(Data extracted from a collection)
Content starts
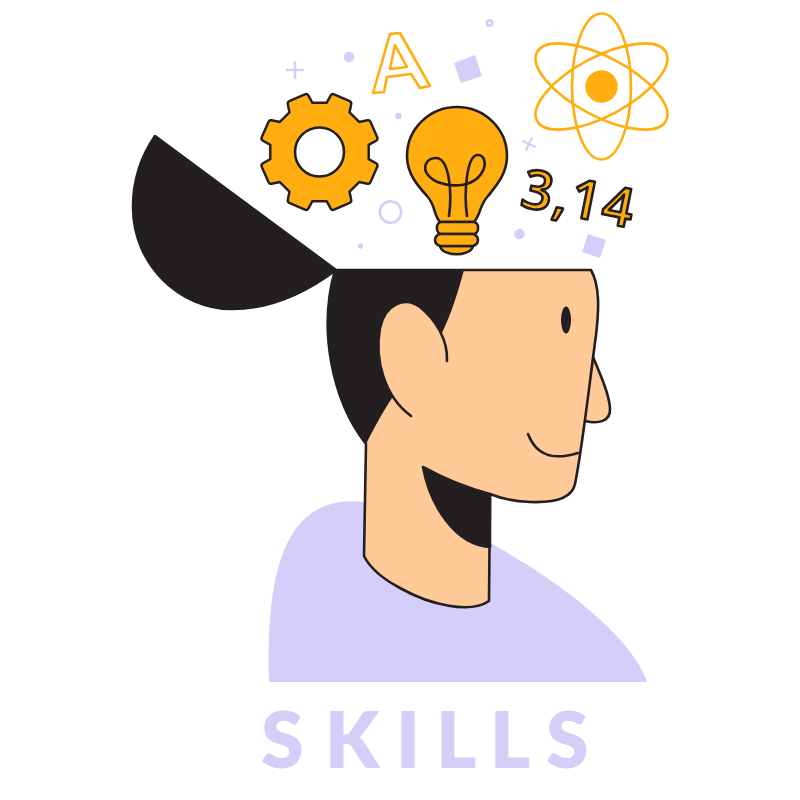
<!DOCTYPE html>
<html lang="en">
<head>
<meta charset="utf-8">
<title>Skills</title>
<style>
:root {
  --ink: #231f20;
  --skin: #ffc998;
  --amber: #ffad0f;
  --lilac: #d5cef9;
  --paper: #ffffff;
}
html, body { margin: 0; background: var(--paper); overflow: hidden; }
svg { display: block; width: 800px; height: 800px; }
.ink { fill: var(--ink); }
.skin { fill: var(--skin); }
.amber { fill: var(--amber); }
.lilac { fill: var(--lilac); }
.outline { stroke: var(--ink); stroke-width: 2.6; stroke-linejoin: round; stroke-linecap: round; }
.line { fill: none; }
.amber-line { fill: none; stroke: var(--amber); stroke-width: 2.6; stroke-linejoin: round; }
.lilac-line { fill: none; stroke: var(--lilac); stroke-width: 2.6; stroke-linecap: round; }
.gear-rim { fill: var(--ink); stroke: var(--ink); stroke-width: 8; stroke-linejoin: round; }
.gear-face { fill: var(--amber); stroke: var(--amber); stroke-width: 3; stroke-linejoin: round; }
.hole { fill: var(--paper); }
.number { font: 600 54px "Open Sans", sans-serif; fill: var(--amber); stroke: var(--ink); stroke-width: 2.6; stroke-linejoin: round; }
.title { font: 900 77px Lato, sans-serif; fill: var(--lilac); }
</style>
</head>
<body>
<svg viewBox="0 0 800 800" xmlns="http://www.w3.org/2000/svg">
  <defs>
    <path id="cog" d="M-9-48H9L14-57 30-50 28-40 40-28 50-30 57-14 48-9V9L57 14 50 30 40 28 28 40 30 50 14 57 9 48H-9L-14 57-30 50-28 40-40 28-50 30-57 14-48 9V-9L-57-14-50-30-40-28-28-40-30-50-14-57Z"/>
    <ellipse id="orbit" rx="29.5" ry="73"/>
    <path id="plus" d="M-8 0H8M0-8V8"/>
  </defs>

  <g id="confetti">
    <use href="#plus" class="lilac-line" x="295" y="70"/>
    <use href="#plus" class="lilac-line" transform="translate(529 144) rotate(25) scale(.82)"/>
    <circle class="lilac" cx="349" cy="57" r="5.3"/>
    <circle class="lilac" cx="398.500" cy="116" r="3.2"/>
    <circle class="lilac" cx="360.500" cy="246" r="2.7"/>
    <circle class="lilac" cx="519.500" cy="234" r="5.3"/>
    <circle class="lilac-line" cx="489.500" cy="23" r="2.6"/>
    <circle class="lilac-line" cx="390.500" cy="212" r="10.7"/>
    <polygon class="lilac" points="454,63 475,55 482,76 461,83"/>
    <polygon class="lilac" points="588,234 606,240 600,258 582,252"/>
  </g>

  <g id="gear" transform="translate(319.500 152)">
    <use href="#cog" class="gear-rim" transform="scale(.97)"/>
    <use href="#cog" class="gear-face" transform="scale(.97)"/>
    <circle class="hole outline" r="24.500"/>
  </g>

  <g id="letter-a" class="amber-line">
    <path d="M390 34L400 33 430 86 420 88 411 74 387 77 384 92 373 93Z"/>
    <path d="M395 45L390 69 407 67Z"/>
  </g>

  <g id="atom" transform="translate(601.500 86.500)">
    <g class="amber-line">
      <use href="#orbit"/>
      <use href="#orbit" transform="rotate(62)"/>
      <use href="#orbit" transform="rotate(-62)"/>
    </g>
    <circle class="amber" r="16.200"/>
  </g>

  <g id="bulb" class="amber outline">
    <path d="M440 222C433 214 436 206 427 196 418 186 407 174 407 156A50 49 0 0 1 507 156C507 174 496 186 488 196 479 206 481 214 474 222Z"/>
    <path class="line" d="M449 216C452 195 450 158 436 158 426 158 422 168 428 175 438 188 470 190 481 174 488 164 484 155 478 155 466 155 464 195 467 216"/>
    <path d="M440 246C442 257 471 257 473 246Z"/>
    <rect x="437" y="222" width="41" height="12" rx="5"/>
    <rect x="435" y="234" width="43" height="12" rx="6"/>
  </g>

  <text class="number" transform="translate(519 206) rotate(11.200)" textLength="113">3,14</text>

  <path id="shirt" class="lilac" d="M269 682C265 560 290 493 365 502L490 543C560 581 632 637 647 682Z"/>

  <g id="head">
    <path id="open-lid" class="ink outline" d="M155 136L336 270C300 297 265 309 232 309 180 309 133 265 133 207 133 180 142 155 155 136Z"/>
    <path id="nose" class="skin outline" d="M585 421C598 424 611 422 610 408 609 395 602 378 593 357"/>
    <path id="face" class="skin outline" d="M335 270H591C600 286 599 310 596 335 588 395 582 450 575 484 572 498 555 503 530 502 512 501 502 499 490 494L489 601C470 614 430 605 400 588 385 580 371 570 364 556L366 444C332 400 318 330 335 270Z"/>
    <path id="hair" class="ink" d="M335 270H464C458 292 451 315 441 335L392 398C384 410 374 428 366 444 332 400 318 330 335 270Z"/>
    <path id="ear" class="skin outline" d="M411 416C385 397 374 360 380 328 385 304 405 296 420 307 436 320 448 340 447 361"/>
    <path id="neck-shadow" class="ink outline" d="M423 467Q455 485 490 494V547C455 545 430 505 423 467Z"/>
    <ellipse id="eye" class="ink" cx="566" cy="320" rx="5" ry="13.500"/>
    <path id="smile" class="line outline" d="M528 434C536 455 552 461 578 453"/>
  </g>

  <text class="title" y="768" x="261 325 396 436 490 546">SKILLS</text>
</svg>
</body>
</html>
Content ends
→ **What to produce**
Copy out all the data exactly. No images belong in the copy.

→ **Exercise output**
<!DOCTYPE html>
<html lang="en">
<head>
<meta charset="utf-8">
<title>Skills</title>
<style>
:root {
  --ink: #231f20;
  --skin: #ffc998;
  --amber: #ffad0f;
  --lilac: #d5cef9;
  --paper: #ffffff;
}
html, body { margin: 0; background: var(--paper); overflow: hidden; }
svg { display: block; width: 800px; height: 800px; }
.ink { fill: var(--ink); }
.skin { fill: var(--skin); }
.amber { fill: var(--amber); }
.lilac { fill: var(--lilac); }
.outline { stroke: var(--ink); stroke-width: 2.6; stroke-linejoin: round; stroke-linecap: round; }
.line { fill: none; }
.amber-line { fill: none; stroke: var(--amber); stroke-width: 2.6; stroke-linejoin: round; }
.lilac-line { fill: none; stroke: var(--lilac); stroke-width: 2.6; stroke-linecap: round; }
.gear-rim { fill: var(--ink); stroke: var(--ink); stroke-width: 8; stroke-linejoin: round; }
.gear-face { fill: var(--amber); stroke: var(--amber); stroke-width: 3; stroke-linejoin: round; }
.hole { fill: var(--paper); }
.number { font: 600 54px "Open Sans", sans-serif; fill: var(--amber); stroke: var(--ink); stroke-width: 2.6; stroke-linejoin: round; }
.title { font: 900 77px Lato, sans-serif; fill: var(--lilac); }
</style>
</head>
<body>
<svg viewBox="0 0 800 800" xmlns="http://www.w3.org/2000/svg">
  <defs>
    <path id="cog" d="M-9-48H9L14-57 30-50 28-40 40-28 50-30 57-14 48-9V9L57 14 50 30 40 28 28 40 30 50 14 57 9 48H-9L-14 57-30 50-28 40-40 28-50 30-57 14-48 9V-9L-57-14-50-30-40-28-28-40-30-50-14-57Z"/>
    <ellipse id="orbit" rx="29.5" ry="73"/>
    <path id="plus" d="M-8 0H8M0-8V8"/>
  </defs>

  <g id="confetti">
    <use href="#plus" class="lilac-line" x="295" y="70"/>
    <use href="#plus" class="lilac-line" transform="translate(529 144) rotate(25) scale(.82)"/>
    <circle class="lilac" cx="349" cy="57" r="5.3"/>
    <circle class="lilac" cx="398.500" cy="116" r="3.2"/>
    <circle class="lilac" cx="360.500" cy="246" r="2.7"/>
    <circle class="lilac" cx="519.500" cy="234" r="5.3"/>
    <circle class="lilac-line" cx="489.500" cy="23" r="2.6"/>
    <circle class="lilac-line" cx="390.500" cy="212" r="10.7"/>
    <polygon class="lilac" points="454,63 475,55 482,76 461,83"/>
    <polygon class="lilac" points="588,234 606,240 600,258 582,252"/>
  </g>

  <g id="gear" transform="translate(319.500 152)">
    <use href="#cog" class="gear-rim" transform="scale(.97)"/>
    <use href="#cog" class="gear-face" transform="scale(.97)"/>
    <circle class="hole outline" r="24.500"/>
  </g>

  <g id="letter-a" class="amber-line">
    <path d="M390 34L400 33 430 86 420 88 411 74 387 77 384 92 373 93Z"/>
    <path d="M395 45L390 69 407 67Z"/>
  </g>

  <g id="atom" transform="translate(601.500 86.500)">
    <g class="amber-line">
      <use href="#orbit"/>
      <use href="#orbit" transform="rotate(62)"/>
      <use href="#orbit" transform="rotate(-62)"/>
    </g>
    <circle class="amber" r="16.200"/>
  </g>

  <g id="bulb" class="amber outline">
    <path d="M440 222C433 214 436 206 427 196 418 186 407 174 407 156A50 49 0 0 1 507 156C507 174 496 186 488 196 479 206 481 214 474 222Z"/>
    <path class="line" d="M449 216C452 195 450 158 436 158 426 158 422 168 428 175 438 188 470 190 481 174 488 164 484 155 478 155 466 155 464 195 467 216"/>
    <path d="M440 246C442 257 471 257 473 246Z"/>
    <rect x="437" y="222" width="41" height="12" rx="5"/>
    <rect x="435" y="234" width="43" height="12" rx="6"/>
  </g>

  <text class="number" transform="translate(519 206) rotate(11.200)" textLength="113">3,14</text>

  <path id="shirt" class="lilac" d="M269 682C265 560 290 493 365 502L490 543C560 581 632 637 647 682Z"/>

  <g id="head">
    <path id="open-lid" class="ink outline" d="M155 136L336 270C300 297 265 309 232 309 180 309 133 265 133 207 133 180 142 155 155 136Z"/>
    <path id="nose" class="skin outline" d="M585 421C598 424 611 422 610 408 609 395 602 378 593 357"/>
    <path id="face" class="skin outline" d="M335 270H591C600 286 599 310 596 335 588 395 582 450 575 484 572 498 555 503 530 502 512 501 502 499 490 494L489 601C470 614 430 605 400 588 385 580 371 570 364 556L366 444C332 400 318 330 335 270Z"/>
    <path id="hair" class="ink" d="M335 270H464C458 292 451 315 441 335L392 398C384 410 374 428 366 444 332 400 318 330 335 270Z"/>
    <path id="ear" class="skin outline" d="M411 416C385 397 374 360 380 328 385 304 405 296 420 307 436 320 448 340 447 361"/>
    <path id="neck-shadow" class="ink outline" d="M423 467Q455 485 490 494V547C455 545 430 505 423 467Z"/>
    <ellipse id="eye" class="ink" cx="566" cy="320" rx="5" ry="13.500"/>
    <path id="smile" class="line outline" d="M528 434C536 455 552 461 578 453"/>
  </g>

  <text class="title" y="768" x="261 325 396 436 490 546">SKILLS</text>
</svg>
</body>
</html>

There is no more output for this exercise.